Rachel Papo's photographs of Israeli women between the ages of 18 and 20 during their mandatory military service present a side of the Israeli armed forces that is not often seen. These women are pictured at various moments in their daily lives, both in the midst of training exercises and off-duty, and throughout the series the young soldiers respond to their situation in a wide range of ways. Photographs of Israeli soldiers commonly depict them as stoic or heroic figures, but Papo captures a more complex state of emotions, including loneliness and uncertainty. Born in Columbus, Ohio but raised in Israel, Papo served in the Israeli Air Force as a photographer from 1988 to 1990, and she has described this project as an effort to come to terms with her own experience as a soldier. Its title, Serial No. 3817131, comes from her military ID number. Papo has said, "The photographs in this project serve as a bridge between past and present—a combination of my own recollections and the experiences of the girls who I observed." In this regard Papo draws on a strong sense of empathy, founded in her own involvement, while using photography as a means to make broader social observations.

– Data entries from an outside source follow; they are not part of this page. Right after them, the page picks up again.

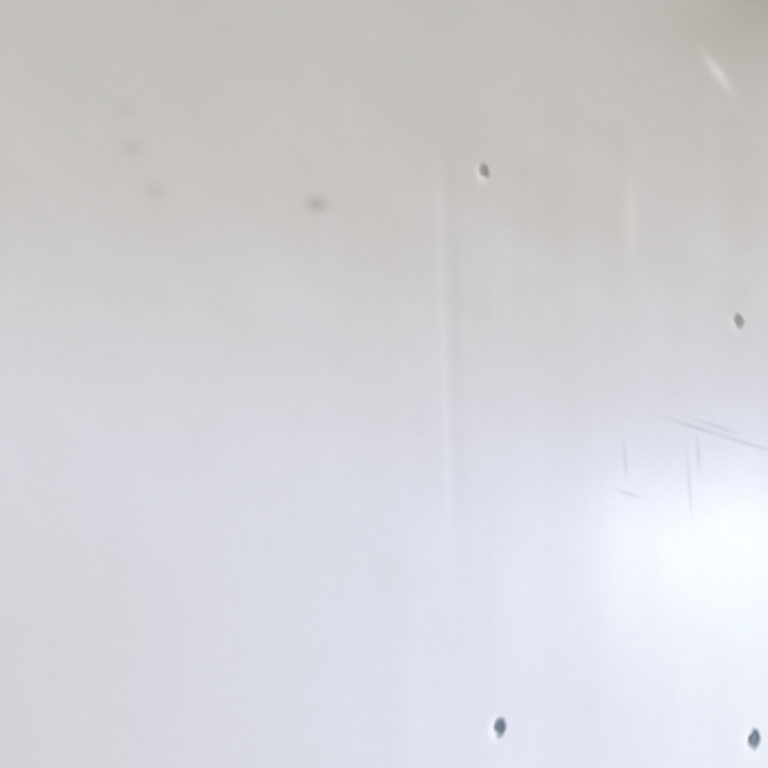
Reproduce this texture procedurally as a three.js fragment shader.

```glsl
// Softly lit, worn pale sheet: warm grey above, cool glow at lower right, a few small pits.
varying vec2 vUv;

const vec3 DARK_WARM = vec3(0.755, 0.745, 0.725);
const vec3 WARM      = vec3(0.79, 0.78, 0.77);
const vec3 GREY      = vec3(0.83, 0.83, 0.85);
const vec3 PALE_BLUE = vec3(0.87, 0.885, 0.935);
const vec3 GLOW      = vec3(0.94, 0.96, 0.99);
const vec3 PIT_WARM  = vec3(0.50, 0.48, 0.47);
const vec3 PIT_COOL  = vec3(0.36, 0.41, 0.47);
const vec2 GLOW_POS  = vec2(0.95, 0.30);
const vec2 GLOW_SIZE = vec2(0.23, 0.14);
const vec2 PIT_SIZE  = vec2(0.0095, 0.0155);
const float CREASE_X = 0.577;
const float MOTTLE   = 0.55;
const float STREAKS  = 0.35;
const float GRAIN    = 0.006;
const int SCRATCHES  = 7;
const int SMUDGES    = 5;

float hash(vec2 p) {
  return fract(sin(dot(p, vec2(127.1, 311.7))) * 43758.5453);
}

float noise(vec2 p) {
  vec2 i = floor(p), f = fract(p);
  f = f * f * (3.0 - 2.0 * f);
  return mix(mix(hash(i), hash(i + vec2(1, 0)), f.x),
             mix(hash(i + vec2(0, 1)), hash(i + vec2(1, 1)), f.x), f.y);
}

float fbm(vec2 p) {
  float sum = 0.0, amp = 0.5;
  for (int i = 0; i < 4; i++) {
    sum += amp * noise(p);
    p = p * 2.03 + 7.3;
    amp *= 0.5;
  }
  return sum;
}

vec2 rotate(vec2 p, float a) {
  return vec2(cos(a) * p.x - sin(a) * p.y, sin(a) * p.x + cos(a) * p.y);
}

// Gaussian spot, stretched by size
float spot(vec2 p, vec2 size) {
  p /= size;
  return exp(-dot(p, p));
}

// Tone 0..4 runs through the five main colours
vec3 ramp(float t) {
  vec3 c = mix(DARK_WARM, WARM, clamp(t, 0.0, 1.0));
  c = mix(c, GREY, clamp(t - 1.0, 0.0, 1.0));
  c = mix(c, PALE_BLUE, clamp(t - 2.0, 0.0, 1.0));
  return mix(c, GLOW, clamp(t - 3.0, 0.0, 1.0));
}

// Light falling down the sheet, with mottling and soft vertical folds
float sheetTone(vec2 p) {
  float upper = smoothstep(0.3, 0.85, p.y);
  float lower = 1.0 - smoothstep(0.1, 0.6, p.y);
  float tone = 0.1 + 2.3 * (1.0 - smoothstep(0.3, 1.05, p.y));
  tone += 1.8 * (p.x - 0.26) * lower + 0.25 * (0.5 - p.x) * upper;
  tone += 0.9 * spot(p - GLOW_POS, GLOW_SIZE);
  vec2 drift = rotate(p, 0.55) * vec2(4.0, 11.0);
  tone += MOTTLE * (fbm(drift) - 0.47) * mix(0.4, 1.6, upper);
  float foldShare = smoothstep(0.25, 0.65, p.x);
  tone += STREAKS * (fbm(vec2(p.x * 26.0, p.y * 3.0 + 4.0)) - 0.47) * mix(0.4, 1.3, foldShare);
  return tone;
}

// Long crease with a light and a dark side, and a shorter one to its right
float creases(vec2 p) {
  float x = p.x - CREASE_X - 0.03 * (0.55 - p.y);
  float span = smoothstep(0.2, 0.45, p.y) * (1.0 - smoothstep(0.65, 0.9, p.y));
  float side = exp(-pow(x / 0.006, 2.0)) - 0.9 * exp(-pow((x - 0.017) / 0.009, 2.0));
  return 0.016 * span * side + 0.03 * spot(p - vec2(0.82, 0.71), vec2(0.01, 0.055));
}

// Faint short scratches above the glow
float scratches(vec2 p) {
  float sum = 0.0;
  for (int i = 0; i < SCRATCHES; i++) {
    float k = float(i);
    vec2 c = vec2(0.76 + 0.23 * hash(vec2(k, 1.0)), 0.34 + 0.11 * hash(vec2(k, 2.0)));
    float angle = mod(k, 2.0) < 0.5 ? 0.3 : 1.5;
    float reach = 0.014 + 0.03 * hash(vec2(k, 3.0));
    sum += spot(rotate(p - c, angle), vec2(reach, 0.0028));
  }
  return 0.055 * min(sum, 1.0);
}

// Blurred stains on the warm upper part
float smudges(vec2 p) {
  float sum = 0.0;
  for (int i = 0; i < SMUDGES; i++) {
    float k = float(i) + 20.0;
    vec2 c = vec2(0.08 + 0.38 * hash(vec2(k, 1.0)), 0.68 + 0.26 * hash(vec2(k, 2.0)));
    sum += spot(p - c, vec2(0.014, 0.011)) * mix(0.25, 1.0, hash(vec2(k, 3.0)));
  }
  return 0.05 * sum;
}

// Four pits in two uneven columns, each with a pale rim on its left
vec3 addPits(vec3 col, vec2 p) {
  for (int i = 0; i < 4; i++) {
    float side = mod(float(i), 2.0), row = floor(float(i) / 2.0);
    vec2 c = vec2(0.651 + 0.331 * side - 0.02 * row, 0.054 - 0.016 * side + row * (0.724 - 0.18 * side));
    vec2 q = rotate(p - c, mix(0.1, -0.3, row)) / (PIT_SIZE * mix(1.0, 0.8, row));
    q += 0.25 * (vec2(noise(p * 130.0), noise(p * 130.0 + 9.0)) - 0.5);
    float rim = spot(q + vec2(0.8, 0.3), vec2(0.8, 0.9));
    float core = 1.0 - smoothstep(0.35, 1.15, length(q));
    col += 0.09 * rim * (1.0 - 0.6 * side);
    col = mix(col, mix(PIT_COOL, PIT_WARM, row), core * mix(0.95, 0.8, row) * mix(0.75, 1.0, noise(q * 2.0 + c * 50.0)));
  }
  return col;
}

void main() {
  vec2 p = vUv;
  vec3 col = ramp(sheetTone(p));
  col += 0.035 * spot(p - GLOW_POS, GLOW_SIZE * 0.8);
  col += creases(p) - scratches(p) - smudges(p);
  // Shaded corner with a slanted glint
  col -= vec3(0.085, 0.085, 0.1) * spot(p - vec2(1.02, 1.02), vec2(0.13, 0.1));
  col += 0.09 * spot(rotate(p - vec2(0.935, 0.905), 0.95), vec2(0.028, 0.007));
  col += GRAIN * (noise(p * 110.0) - 0.5);
  gl_FragColor = vec4(clamp(addPits(col, p), 0.0, 1.0), 1.0);
}
```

These teenage girls are asked to become soldiers at a formative time in their lives, and as Papo describes, they enter a regimented, masculine enviroment just as many are exploring their sense of self. In focusing on young people in a period of transition Papo joins renowned Dutch photographer Rineke Dijsktra, who has expressed a similar interest and has also photographed Israeli soldiers. But whereas Dijkstra's large frontal portraits have an air of cool detachment, Papo's approach is more spontaneous—she works quickly and with a more candid photographic style, relying on ongoing observation. Rather than depicting single moments of ambiguous vulnerability, as Dijkstra does in her portrait sessions, Papo's photographs present the soldiers in context, registering the milieu and the activities that gradually shape their individual transformations.
Papo portrays her subjects both alone and in groups, and some of her photographs convey visually the necessity for these young women to negotiate between their sense of individuality and the institution's collective emphasis. In the image Hani during instruction on hand grenade throwing, Southern Israel, 2005 (#85), for example, one girl is seen sitting on the ground with an anonymous crowd of uniforms and rifles towering above her. Other photographs in the series discreetly connect the soldiers' experiences to the broader realities of life in Isreali. Michal on the train going home, Tel Aviv, Israel, 2006 (#98), for instance, depicts a girl talking on her cellphone with a large rifle in her lap. It is a seemingly incongruous moment, but beside her sits a man calmly reading a magazine, which signals this to be a commonplace occurrence in a country with a ongoing miltary presence.
Rachel Papo earned a BFA from Ohio State University (1996), and an MFA in Photography from the School of Visual Arts in New York City (2005).